All of this is not to say that fans don’t have a right to feel upset or sad over Sanvers breaking up. They have every right to those feelings, especially when I struggle to think beyond just Wynonna Earp, The Shannara Chronicles and Carmilla for examples of successful, positive LGBTQ relationships happening on-screen at the moment. That was what Sanvers was for many: an on-screen representation of a loving, respectful, healthy relationship between two women. Because there are so few others like it, Sanvers held significant weight in the lives of many viewers, and the loss of this relationship is one that will be felt more than typical television breakups.

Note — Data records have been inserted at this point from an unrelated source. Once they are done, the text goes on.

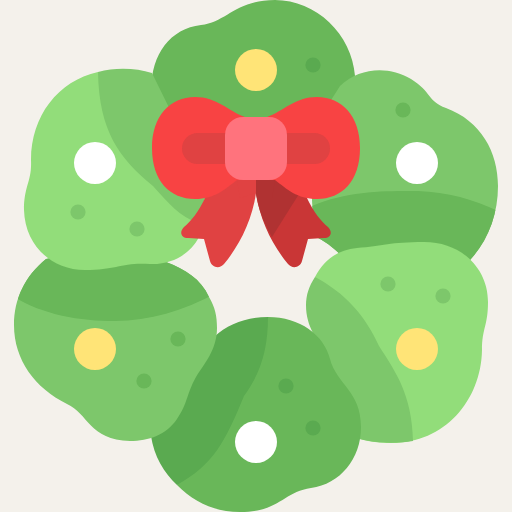
<!DOCTYPE html>
<html lang="en">
<head>
<meta charset="utf-8">
<title>Holiday wreath</title>
<style>
:root {
  --paper: #f4f1eb;
  --leaf-light: #92dd7a;
  --leaf-mid: #7dc76b;
  --leaf-green: #69b759;
  --leaf-deep: #5aaa50;
  --gold: #ffe477;
  --snow: #ffffff;
  --bow: #f84343;
  --bow-fold: #e04242;
  --knot: #ff737d;
  --tail: #c93636;
  --tail-shade: #b03232;
}
html, body { margin: 0; background: var(--paper); overflow: hidden; }
svg { display: block; width: 512px; height: 512px; }
.light { fill: var(--leaf-light); }
.mid { fill: var(--leaf-mid); }
.green { fill: var(--leaf-green); }
.deep { fill: var(--leaf-deep); }
.gold { fill: var(--gold); }
.snow { fill: var(--snow); }
.loop { fill: var(--bow); }
.fold { fill: var(--bow-fold); }
.knot { fill: var(--knot); }
.tail { fill: var(--tail); }
.tail-shade { fill: var(--tail-shade); }
</style>
</head>
<body>
<svg viewBox="0 0 512 512" role="img" aria-label="Green holiday wreath with a red bow">
  <defs>
    <circle id="bauble" r="21"/>
    <circle id="berry" r="7.6"/>
    <path id="bow-loop" d="M256 117H245C228 111 217 97 195 97C170 97 152 116 152 148C152 181 170 199 195 199C215 199 225 189 237 180H256Z"/>
    <path id="bow-tail" d="M206 196C198 213 191 221 184 227C179 232 181 238 188 238L204 239L210 261C212 268 220 269 224 264C239 246 252 221 256 193V178H225Z"/>
    <clipPath id="right-leaf-shape">
      <path id="right-leaf" d="M340 86C360 67 389 66 411 79C432 92 427 101 446 108C481 121 498 152 498 186C498 217 486 246 464 266L360 270L347 261C336 250 326 241 314 236L312 200V130Z"/>
    </clipPath>
    <clipPath id="lower-left-leaf-shape">
      <path id="lower-left-leaf" d="M46 259L100 248L166 262C185 269 201 279 209 297C215 307 217 316 217 328C217 350 204 364 196 377C186 395 188 403 177 419C166 435 149 441 130 441C89 440 88 413 67 404C35 388 14 360 14 325C14 299 25 276 46 259Z"/>
    </clipPath>
  </defs>

  <g id="top-leaf">
    <path class="green" d="M152 102C147 60 167 29 201 25C227 22 235 0 275 0C316 0 352 34 355 76L340 110L300 125H180Z"/>
    <use href="#bauble" class="gold" x="256" y="70"/>
    <use href="#berry" class="deep" x="313" y="65"/>
  </g>

  <g id="right-cluster">
    <use href="#right-leaf" class="mid"/>
    <path class="green" clip-path="url(#right-leaf-shape)" d="M300 212C340 190 383 191 418 191C448 192 476 200 500 212V290H300Z"/>
    <use href="#bauble" class="snow" x="417" y="163"/>
    <use href="#berry" class="green" x="403" y="110"/>
  </g>

  <g id="lower-right-cluster">
    <path class="light" d="M315 277C324 260 337 250 357 248C383 246 390 242 424 242C461 242 488 268 488 302C488 326 482 328 482 350C481 401 444 443 392 443C378 443 366 441 356 438L340 350Z"/>
    <path class="mid" d="M315 277C345 293 365 315 379 346C395 371 412 394 413 441C394 444 372 443 356 438L325 352C318 340 306 328 306 305C306 295 309 286 315 277Z"/>
    <use href="#bauble" class="gold" x="417" y="349"/>
    <use href="#berry" class="mid" x="388" y="284"/>
    <use href="#berry" class="mid" x="443" y="296"/>
  </g>

  <g id="bottom-cluster">
    <path class="green" d="M268 317C300 317 324 335 330 359C337 385 361 391 361 427C361 459 340 484 311 488C283 492 280 512 240 512C214 512 194 502 177 485L215 400Z"/>
    <path class="deep" d="M268 317C268 351 260 374 244 396C225 442 214 464 177 485C164 473 154 456 151 436L180 390L214 337C228 324 247 317 268 317Z"/>
    <use href="#bauble" class="snow" x="256" y="442"/>
    <use href="#berry" class="deep" x="286" y="386"/>
    <use href="#berry" class="deep" x="313" y="428"/>
  </g>

  <g id="lower-left-cluster">
    <use href="#lower-left-leaf" class="mid"/>
    <path class="green" clip-path="url(#lower-left-leaf-shape)" d="M10 294C39 314 78 321 115 321C151 320 184 311 220 291V240H10Z"/>
    <use href="#bauble" class="gold" x="95" y="349"/>
    <use href="#berry" class="green" x="178" y="339"/>
    <use href="#berry" class="green" x="144" y="381"/>
  </g>

  <g id="left-cluster">
    <path class="light" d="M98 72C58 81 31 116 31 160C32 182 24 185 24 210C25 245 51 270 85 270C117 270 122 262 150 264C173 265 191 253 199 237L196 222L130 140Z"/>
    <path class="mid" d="M98 72C116 67 136 68 152 73L180 130L206 196L196 222C181 217 169 204 153 186C119 158 99 131 98 72Z"/>
    <use href="#bauble" class="snow" x="95" y="163"/>
    <use href="#berry" class="mid" x="78" y="212"/>
    <use href="#berry" class="mid" x="137" y="229"/>
  </g>

  <g id="bow">
    <use href="#bow-tail" class="fold"/>
    <use href="#bow-tail" class="tail" transform="translate(512 0) scale(-1 1)"/>
    <path class="tail-shade" d="M256 178H288L299 194L272 237C264 223 258 209 256 193Z"/>
    <use href="#bow-loop" class="loop"/>
    <use href="#bow-loop" class="loop" transform="translate(512 0) scale(-1 1)"/>
    <rect class="fold" x="182" y="133" width="148" height="31" rx="15.5"/>
    <path class="fold" d="M237 180H256V193L240 198Z"/>
    <path class="tail-shade" d="M256 180H275L272 198H257L256 193Z"/>
    <rect class="knot" x="225" y="117" width="62" height="63" rx="18"/>
  </g>
</svg>
</body>
</html>
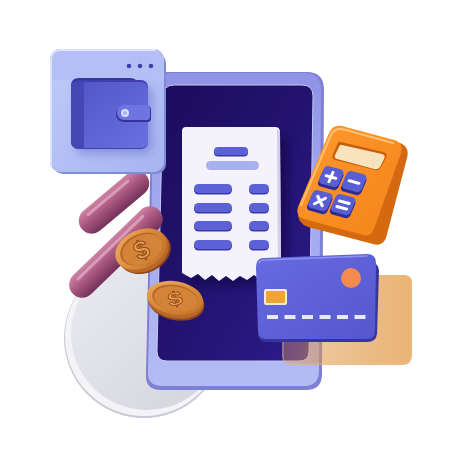
<!DOCTYPE html>
<html lang="en">
<head>
<meta charset="utf-8">
<title>Mobile payment illustration</title>
<style>
:root {
  --indigo: #5d61d6;
  --indigo-deep: #3a38a6;
  --calc-dark: #d4690f;
  --paper: #f4f2fa;
  --copper-dark: #91481a;
}
html, body { margin: 0; overflow: hidden; background: transparent; }
.canvas { display: block; width: 450px; height: 450px; }
.coin-sign { font: 700 26px "Liberation Sans", Arial, sans-serif; text-anchor: middle; fill: #e6a050; stroke: var(--copper-dark); stroke-width: 1; }
</style>
</head>
<body>
<svg class="canvas" viewBox="0 0 450 450" role="img" aria-label="Phone with receipt, wallet, calculator, bank card and coins">
  <defs>
    <linearGradient id="frame-fill" x1="0" y1="0" x2="0" y2="1">
      <stop offset="0" stop-color="#8f92e6"/><stop offset=".3" stop-color="#9ea4ec"/><stop offset="1" stop-color="#b4bcf4"/>
    </linearGradient>
    <linearGradient id="screen-fill" x1="0" y1="0" x2="1" y2="1">
      <stop offset="0" stop-color="#1b0c5c"/><stop offset=".5" stop-color="#23136f"/><stop offset="1" stop-color="#2e1b8c"/>
    </linearGradient>
    <linearGradient id="disc-fill" x1="0" y1="0" x2="1" y2="1">
      <stop offset="0" stop-color="#ebebf1"/><stop offset="1" stop-color="#d3d3dd"/>
    </linearGradient>
    <linearGradient id="pill-fill" x1="0" y1="0" x2="0" y2="1">
      <stop offset="0" stop-color="#cf83a4"/><stop offset=".45" stop-color="#a9587f"/><stop offset="1" stop-color="#74305a"/>
    </linearGradient>
    <linearGradient id="tile-fill" x1="0" y1="0" x2="1" y2="1">
      <stop offset="0" stop-color="#bfcbf9"/><stop offset="1" stop-color="#a8b4f1"/>
    </linearGradient>
    <linearGradient id="wallet-fill" x1="0" y1="0" x2="1" y2="1">
      <stop offset="0" stop-color="#5155c6"/><stop offset="1" stop-color="#6a70e0"/>
    </linearGradient>
    <linearGradient id="card-fill" x1="0" y1="0" x2="1" y2="1">
      <stop offset="0" stop-color="#676be0"/><stop offset="1" stop-color="#5558cc"/>
    </linearGradient>
    <linearGradient id="calc-fill" x1="0" y1="0" x2="1" y2="1">
      <stop offset="0" stop-color="#ff9a2e"/><stop offset="1" stop-color="#f3831a"/>
    </linearGradient>
    <linearGradient id="coin-fill" x1="0" y1="0" x2="1" y2="1">
      <stop offset="0" stop-color="#eeb062"/><stop offset=".5" stop-color="#d98a3a"/><stop offset="1" stop-color="#bf6d24"/>
    </linearGradient>
    <linearGradient id="glass-fill" x1="0" y1="0" x2="1" y2="0">
      <stop offset="0" stop-color="#d39a78" stop-opacity=".4"/>
      <stop offset=".3" stop-color="#dd9648" stop-opacity=".55"/>
      <stop offset="1" stop-color="#e39a44" stop-opacity=".75"/>
    </linearGradient>
    <filter id="soft" x="-30%" y="-30%" width="160%" height="160%"><feGaussianBlur stdDeviation="4"/></filter>
    <clipPath id="screen-clip"><path d="M174 85H302Q313 85 313 96L309 351Q309 361 299 361H167Q157 361 157 351L163 97Q163 85 174 85Z"/></clipPath>
    <clipPath id="tile-clip"><rect x="50" y="49" width="114" height="123" rx="10"/></clipPath>
    <g id="key">
      <rect x="-10" y="-8" width="21" height="20" rx="4" fill="#2d2b94"/>
      <rect x="-10" y="-10" width="20" height="19" rx="4" fill="#5a5ed4"/>
    </g>
    <g id="receipt-row">
      <rect x="194" y="0" width="38" height="9" rx="4.5"/>
      <rect x="249" y="0" width="20" height="9" rx="4.5"/>
    </g>
    <g id="receipt-lines">
      <rect x="214" y="147" width="34" height="8" rx="4"/>
      <use href="#receipt-row" y="184"/><use href="#receipt-row" y="203"/>
      <use href="#receipt-row" y="221"/><use href="#receipt-row" y="240"/>
    </g>
    <g id="coin">
      <ellipse cx="2" cy="5" rx="27" ry="20" fill="#8f4717"/>
      <ellipse cx="1" cy="3" rx="27" ry="20" fill="#b9682a"/>
      <ellipse rx="27" ry="19" fill="url(#coin-fill)"/>
      <ellipse rx="22" ry="15" fill="#b8692b"/>
      <ellipse cx="1" cy="1" rx="21" ry="14" fill="#d38438"/>
    </g>
  </defs>

  <g id="disc">
    <circle cx="144" cy="338" r="80" fill="#c9c9d6"/>
    <circle cx="144" cy="337" r="79" fill="#f4f4f8"/>
    <circle cx="147" cy="334" r="76" fill="url(#disc-fill)"/>
  </g>

  <g id="phone">
    <path d="M166 72H307Q324 72 324 90L322 374Q322 390 306 390H161Q145 390 146 374L152 88Q153 72 166 72Z" fill="#7d80d4"/>
    <path d="M168 73H305Q321 73 321 90L319 370Q319 386 304 386H162Q147 386 148 371L154 89Q155 73 168 73Z" fill="url(#frame-fill)"/>
    <path d="M174 85H302Q313 85 313 96L309 351Q309 361 299 361H167Q157 361 157 351L163 97Q163 85 174 85Z" fill="url(#screen-fill)" stroke="#c3c9f8"/>
  </g>

  <g id="receipt">
    <path d="M190 136H288V286H190Z" fill="#0d0540" opacity=".5" filter="url(#soft)" clip-path="url(#screen-clip)"/>
    <path d="M186 127H275Q280 127 280 132L281 276L275 279L268 275L261 280L254 275L247 280L240 276L233 281L226 276L219 281L212 275L205 280L198 274L191 278L182 273V131Q182 127 186 127Z" fill="var(--paper)"/>
    <path d="M277 129L278 278L281 276L280 132Z" fill="#d3d0e6"/>
    <use href="#receipt-lines" y="1.5" fill="var(--indigo-deep)"/>
    <use href="#receipt-lines" fill="var(--indigo)"/>
    <rect x="206" y="161" width="53" height="9" rx="4.5" fill="#a9b0ee"/>
  </g>

  <g id="pills">
    <g transform="translate(114 202) rotate(-40)">
      <rect x="-42" y="-13" width="84" height="26" rx="13" fill="url(#pill-fill)"/>
      <path d="M-28 -7H24" stroke="#e6b0c8" stroke-width="3" stroke-linecap="round" opacity=".7"/>
    </g>
    <g transform="translate(116 252) rotate(-44)">
      <rect x="-60" y="-13" width="120" height="26" rx="13" fill="url(#pill-fill)"/>
      <path d="M-46 -7H44" stroke="#e6b0c8" stroke-width="3" stroke-linecap="round" opacity=".7"/>
    </g>
  </g>

  <g id="wallet-tile">
    <rect x="53" y="53" width="113" height="121" rx="10" fill="#7f8bd4"/>
    <rect x="50" y="49" width="114" height="123" rx="10" fill="url(#tile-fill)"/>
    <g clip-path="url(#tile-clip)">
      <rect x="50" y="49" width="114" height="31" fill="#b4c0f5"/>
      <path d="M51 168V60Q51 50 61 50H156" fill="none" stroke="#dbe3ff" stroke-width="2"/>
    </g>
    <g fill="#3e40ac"><circle cx="129" cy="66" r="2.3"/><circle cx="140" cy="66" r="2.3"/><circle cx="151" cy="66" r="2.3"/></g>
    <rect x="76" y="86" width="76" height="68" rx="8" fill="#6a78cc" opacity=".6" filter="url(#soft)"/>
    <path d="M71 86Q71 78 79 78H130Q138 78 138 86Z" fill="#35359c"/>
    <rect x="71" y="80" width="77" height="69" rx="7" fill="#3f3fae"/>
    <rect x="73" y="82" width="75" height="66" rx="7" fill="url(#wallet-fill)"/>
    <path d="M71 86V142Q72 149 80 149H84V82H75Q71 82 71 86Z" fill="#4547b4"/>
    <path d="M124 106H148Q151 106 151 110V118Q151 122 148 122H124Q116 121 116 114Q116 107 124 106Z" fill="#3434a0"/>
    <path d="M124 105H147Q150 105 150 109V116Q150 120 147 120H124Q117 119 117 112Q117 106 124 105Z" fill="#6e74e2"/>
    <circle cx="125" cy="113" r="4" fill="#d9defc"/>
    <circle cx="125" cy="113" r="2" fill="#aab3ee"/>
  </g>

  <g id="coins">
    <g transform="translate(141 249) rotate(-25)">
      <use href="#coin"/><text class="coin-sign" y="10">$</text>
    </g>
    <g transform="translate(175 298) rotate(10)">
      <use href="#coin" transform="scale(1.05 .88)"/><text class="coin-sign" transform="rotate(-24) scale(1 .75)" y="10">$</text>
    </g>
  </g>

  <g id="calculator">
    <path d="M343 128L400 143Q410 147 407 158L386 238Q382 247 373 244L308 227Q297 223 298 212Z" fill="var(--calc-dark)"/>
    <path d="M342 126L394 140Q404 143 401 153L374 229Q371 237 363 235L304 219Q295 216 298 207L329 133Q333 124 342 126Z" fill="url(#calc-fill)"/>
    <path d="M301 205L331 135Q334 128 342 129L393 143" fill="none" stroke="#ffc073" stroke-width="2" stroke-linecap="round"/>
    <path d="M341 142L383 152Q388 153 386 158L381 167Q379 171 375 170L335 160Q331 158 333 154L337 145Q338 141 341 142Z" fill="#c55f0c"/>
    <path d="M342 145L382 154Q386 155 384 159L380 167Q378 170 374 169L337 159Q334 158 335 155L339 147Q340 144 342 145Z" fill="#f8e3bd"/>
    <g fill="none" stroke="#fff" stroke-width="3" stroke-linecap="round">
      <g transform="translate(331 177) rotate(15) skewX(-8)"><use href="#key" stroke="none"/><path d="M-5 0H5M0 -5V5"/></g>
      <g transform="translate(354 182) rotate(15) skewX(-8)"><use href="#key" stroke="none"/><path d="M-5 0H5"/></g>
      <g transform="translate(320 201) rotate(15) skewX(-8)"><use href="#key" stroke="none"/><path d="M-4 -4L4 4M4 -4L-4 4"/></g>
      <g transform="translate(343 205) rotate(15) skewX(-8)"><use href="#key" stroke="none"/><path d="M-5 -3H5M-5 3H5"/></g>
    </g>
  </g>

  <g id="glass-card">
    <path d="M290 275H404Q412 275 412 283V355Q412 365 402 365H291Q282 365 282 356V283Q282 275 290 275Z" fill="url(#glass-fill)"/>
    <path d="M283 341V356Q283 364 291 364H402Q411 364 411 355V283" fill="none" stroke="#f0c68e" opacity=".6"/>
  </g>

  <g id="bank-card">
    <path d="M264 262H368Q379 262 379 271L377 334Q376 342 367 342H267Q258 342 258 334Z" fill="#3635a0"/>
    <path d="M264 258L367 254Q376 254 376 263L375 331Q375 339 367 339H266Q258 339 258 331L256 267Q256 258 264 258Z" fill="url(#card-fill)"/>
    <path d="M259 263Q260 260 266 260L367 256" fill="none" stroke="#8d92f2" stroke-width="1.5" stroke-linecap="round"/>
    <rect x="264" y="289" width="23" height="16" rx="2" fill="#f3eadb"/>
    <rect x="266" y="291" width="19" height="12" rx="1" fill="#f0a436"/>
    <circle cx="351" cy="278" r="10" fill="#f58a4f"/>
    <path d="M267 317H366" stroke="#e6e8fc" stroke-width="4" stroke-dasharray="11 6.5"/>
  </g>
</svg>
</body>
</html>
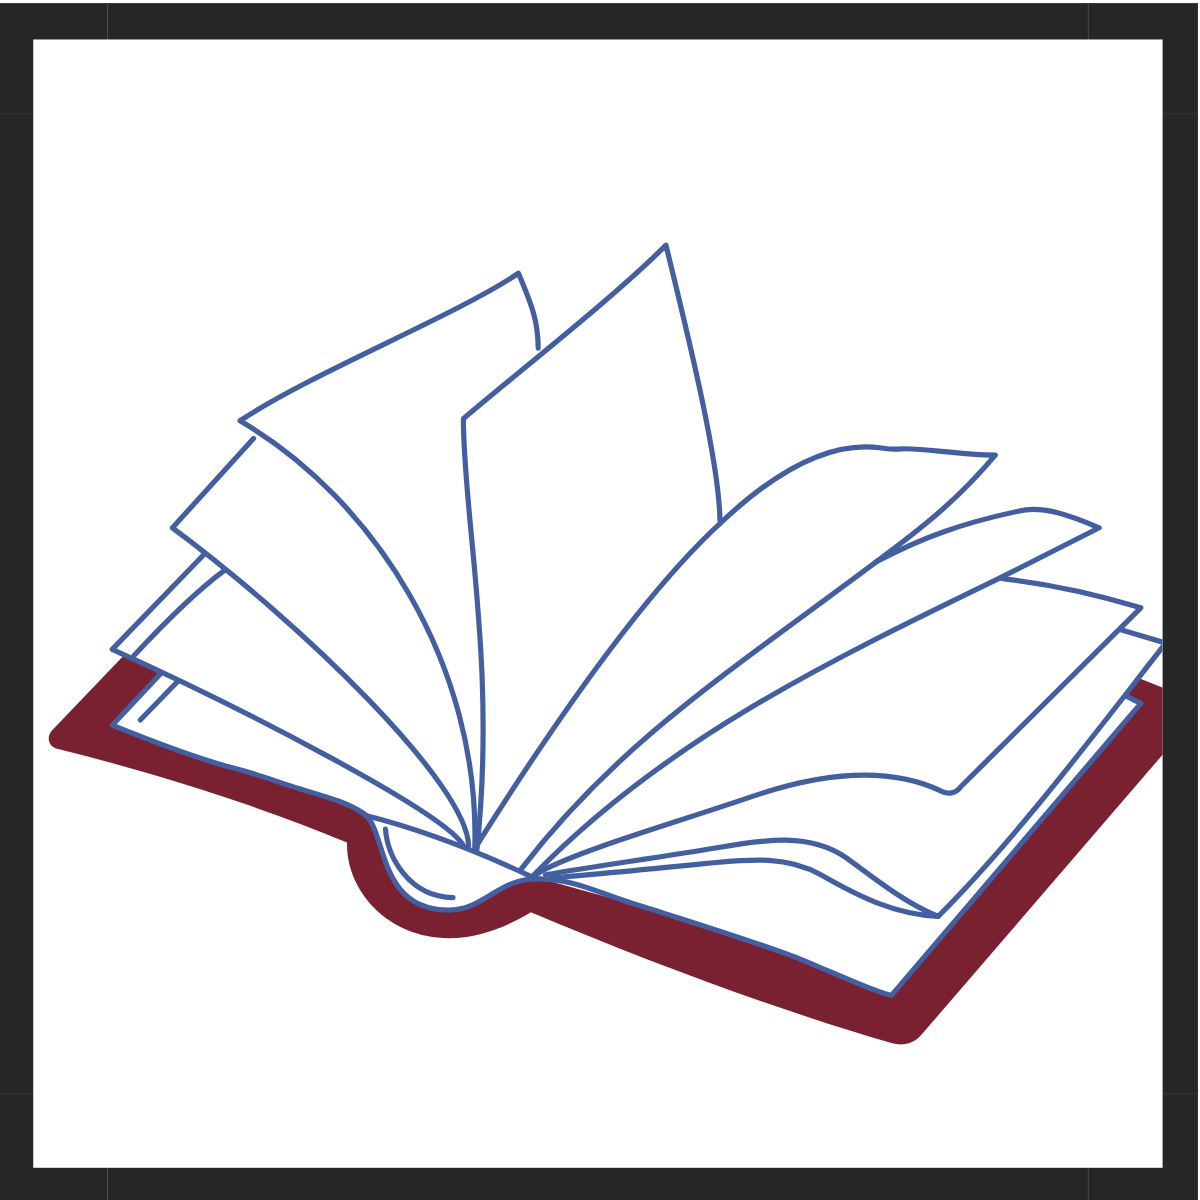
<!DOCTYPE html>
<html lang="en">
<head>
<meta charset="utf-8">
<title>Open book</title>
<style>
  :root {
    --frame: #262624;
    --frame-guide: #4a4a48;
    --paper: #ffffff;
    --cover: #792131;
    --ink: #445fa0;
  }
  html, body { margin: 0; background: var(--paper); }
  body { width: 1200px; height: 1200px; overflow: hidden; }
  .artboard { display: block; width: 1200px; height: 1200px; }
  .frame { fill: var(--frame); }
  .guides { fill: none; stroke: var(--frame-guide); stroke-width: 1; }
  .guides .faint { stroke: #353533; }
  .panel, .page-fill { fill: var(--paper); }
  .cover { fill: var(--cover); }
  .linework { fill: none; stroke: var(--ink); stroke-width: 5; stroke-linecap: round; stroke-linejoin: round; }
</style>
</head>
<body>
<svg class="artboard" viewBox="0 0 1155 1155" role="img" aria-label="Open book with fanned pages and a dark red cover">
  <defs>
    <clipPath id="panel-clip"><rect x="32" y="38" width="1087" height="1086"/></clipPath>
  </defs>

  <rect class="frame" x="0" y="3" width="1153" height="1152"/>
  <g class="guides">
    <path d="M103.5 3V38M1047.5 3V38M103.5 1124V1155M1047.5 1124V1155"/>
    <path class="faint" d="M0 109.500H32M1119 109.500H1153M0 1052.500H32M1119 1052.500H1153"/>
  </g>
  <rect class="panel" x="32" y="38" width="1087" height="1086"/>

  <g id="book" clip-path="url(#panel-clip)">
    <path class="cover" d="M120 630L50 703C44 710 47 719 56 721C150 744 250 776 334 811C333 858 374 903 432 903C460 903 488 892 511 878C625 926 745 971 858 1004C868 1007 879 1005 886 997L1140 702V670L1097 653L1060 700L860 940L500 840L300 740L155 648Z"/>

    <path class="page-fill" d="M155 648L108 698C150 715 190 730 220 738C270 751 325 768 350 783C371 796 362 876 432 876C467 876 480 844 520 846C560 848 570 858 620 873C680 892 735 909 775 925C815 942 845 956 858 958L1098 677L1084 670L1122 619L1078 606L1000 560L500 500L300 500Z"/>

    <g class="linework">
      <g id="page-block">
        <path d="M155 648L108 698C150 715 190 730 220 738C240 743 258 749 275 755C302 764 331 770 350 783C373 799 362 876 432 876C467 876 480 844 520 846C560 848 570 858 620 873C680 892 735 909 775 925C815 942 845 956 858 958L1098 677L1084 670"/>
        <path d="M171 656L135 693"/>
      </g>
      <g id="spine">
        <path d="M352 785C400 797 450 815 512 844"/>
        <path d="M371 798C373 824 393 863 436 864"/>
      </g>
      <g id="left-pages">
        <path d="M518 335C518 308 511 292 499 263C440 303 300 359 231 405C360 480 462 640 457 816"/>
        <path d="M244 422L166 508C290 600 450 755 451 814"/>
        <path d="M197 533L108 625C230 680 430 783 446 814"/>
        <path d="M216 549C185 572 155 603 129 631"/>
      </g>
      <g id="centre-page">
        <path d="M693 501C692 445 665 334 641 236C590 287 500 357 446 403C446 500 478 640 459 818"/>
      </g>
      <g id="right-pages">
        <path d="M458 815C550 669 630 561 695 502C745 455 797 424 847 431C854 432 860 433 868 432C890 431 922 438 958 438C920 483 885 510 843 541C700 648 595 715 502 836"/>
        <path d="M843 541C888 517 925 504 980 492C1003 486 1030 496 1058 508L963 556C800 635 640 712 513 843"/>
        <path d="M965 557C1010 562 1055 572 1098 585L925 757C920 764 912 765 905 761C860 740 800 740 720 768C640 795 560 818 522 838L513 844"/>
        <path d="M1078 606L1122 619C1060 698 980 805 903 882C875 871 850 852 815 826C780 801 735 808 690 816C630 826 570 834 525 842"/>
        <path d="M903 882C860 880 825 862 790 842C755 822 715 828 680 831C630 836 570 842 530 845"/>
      </g>
    </g>
  </g>
</svg>
</body>
</html>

There is a glaring lack of representation on television and more than anything that is what this Sanvers breakup illustrates. How do we make the loss of queer relationships not hurt quite as bad? Simply put, have more of them! Relationships between male and female characters rarely elicit the same passionate and vocal response that queer on screen relationships do because there’s just so many of them for fans to choose from. “Oh, the guy and gal on Show A broke up? No big deal! I still have ‘ships sailing on Show B, C, D, etc., etc.” Queer fans don’t have that luxury. Their on screen losses are bigger, more impactful and have potential for more damage because there are just too few of them.

Sanvers was proof that queer stories matter and they are 100 per cent worth telling. The people they represent matter and deserve to have their stories told just as much as the next person. Both Leigh and Lima have been incredible allies during this journey, realizing the powerful voice that their characters can be for all the LGBTQ fans out there longing to hear their stories told. My hope is that this just proves we can’t stop here. Sanvers’ story may be (temporarily?) halted, but Alex’s journey continues on. Her story matters and should be told, just as each and every person matters and should see themselves represented on screen.

So if you’re hurting over Sanvers today, know that you are not alone. There are many others mourning the loss of this couple and what they represented. Hopefully they have helped illustrate the need for more and more LGBTQ characters and relationships on screen. These characters allow many to know they are not alone in their feelings, help to create better allies or even help someone who is intolerant have a little better understanding. Sanvers did that and I have hope there will be more to follow in their footsteps. Until then, remember to never be afraid of who you are and kiss the girls you want to kiss.


What did you think of Sanvers breakup? Share your thoughts below!

Supergirl airs Mondays at 8 p.m. ET on the CW and Showcase.